## [Exercise instructions]
Say how many of the lines below include the word "width". Only the number should be given.
[Supplied records — start]
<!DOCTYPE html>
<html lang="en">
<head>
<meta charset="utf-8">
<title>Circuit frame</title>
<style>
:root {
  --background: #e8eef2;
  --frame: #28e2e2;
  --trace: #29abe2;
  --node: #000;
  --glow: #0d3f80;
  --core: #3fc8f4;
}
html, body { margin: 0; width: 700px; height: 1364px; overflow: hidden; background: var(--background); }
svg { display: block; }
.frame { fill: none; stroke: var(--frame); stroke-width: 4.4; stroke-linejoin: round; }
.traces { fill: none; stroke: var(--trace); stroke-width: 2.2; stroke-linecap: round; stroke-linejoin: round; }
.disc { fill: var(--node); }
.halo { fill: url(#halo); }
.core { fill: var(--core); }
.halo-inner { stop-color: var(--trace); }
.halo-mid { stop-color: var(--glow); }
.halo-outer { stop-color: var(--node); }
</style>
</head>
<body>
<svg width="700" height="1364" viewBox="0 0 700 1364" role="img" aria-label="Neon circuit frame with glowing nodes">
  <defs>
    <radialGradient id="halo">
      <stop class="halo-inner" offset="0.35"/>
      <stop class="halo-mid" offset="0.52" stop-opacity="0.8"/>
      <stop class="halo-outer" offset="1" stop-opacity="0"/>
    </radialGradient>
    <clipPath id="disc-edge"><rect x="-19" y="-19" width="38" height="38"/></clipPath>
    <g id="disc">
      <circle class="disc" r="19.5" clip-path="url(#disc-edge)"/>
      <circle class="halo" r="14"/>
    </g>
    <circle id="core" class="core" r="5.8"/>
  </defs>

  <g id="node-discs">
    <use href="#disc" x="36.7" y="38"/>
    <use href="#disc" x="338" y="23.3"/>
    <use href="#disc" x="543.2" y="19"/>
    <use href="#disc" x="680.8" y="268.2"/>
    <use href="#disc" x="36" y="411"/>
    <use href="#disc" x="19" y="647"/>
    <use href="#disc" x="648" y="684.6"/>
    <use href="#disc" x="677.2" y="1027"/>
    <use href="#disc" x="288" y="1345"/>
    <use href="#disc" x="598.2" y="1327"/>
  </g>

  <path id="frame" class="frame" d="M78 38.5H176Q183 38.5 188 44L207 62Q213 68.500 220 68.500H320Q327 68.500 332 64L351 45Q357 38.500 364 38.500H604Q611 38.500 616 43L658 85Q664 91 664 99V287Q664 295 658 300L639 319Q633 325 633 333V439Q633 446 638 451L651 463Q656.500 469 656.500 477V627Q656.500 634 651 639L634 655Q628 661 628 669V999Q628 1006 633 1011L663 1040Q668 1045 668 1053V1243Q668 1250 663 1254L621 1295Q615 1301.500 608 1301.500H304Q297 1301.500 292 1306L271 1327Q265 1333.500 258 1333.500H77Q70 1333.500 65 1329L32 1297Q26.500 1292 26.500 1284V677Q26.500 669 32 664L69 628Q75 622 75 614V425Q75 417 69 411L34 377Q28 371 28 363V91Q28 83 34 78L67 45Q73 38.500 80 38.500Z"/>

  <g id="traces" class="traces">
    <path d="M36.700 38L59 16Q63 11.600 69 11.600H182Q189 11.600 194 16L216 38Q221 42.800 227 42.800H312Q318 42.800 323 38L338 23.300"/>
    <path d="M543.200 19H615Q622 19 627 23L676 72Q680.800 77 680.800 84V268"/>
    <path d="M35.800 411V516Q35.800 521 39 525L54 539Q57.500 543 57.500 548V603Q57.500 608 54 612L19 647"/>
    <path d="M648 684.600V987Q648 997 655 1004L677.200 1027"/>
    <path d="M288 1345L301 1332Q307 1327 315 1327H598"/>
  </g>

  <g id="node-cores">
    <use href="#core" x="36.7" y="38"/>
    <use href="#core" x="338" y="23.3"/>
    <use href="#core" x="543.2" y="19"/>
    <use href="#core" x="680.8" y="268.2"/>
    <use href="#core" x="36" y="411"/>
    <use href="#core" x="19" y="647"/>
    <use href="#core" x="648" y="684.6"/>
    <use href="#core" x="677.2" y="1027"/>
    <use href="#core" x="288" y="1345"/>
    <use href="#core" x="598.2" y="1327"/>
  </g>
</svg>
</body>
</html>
[Supplied records — finish]
## [Answer box]
5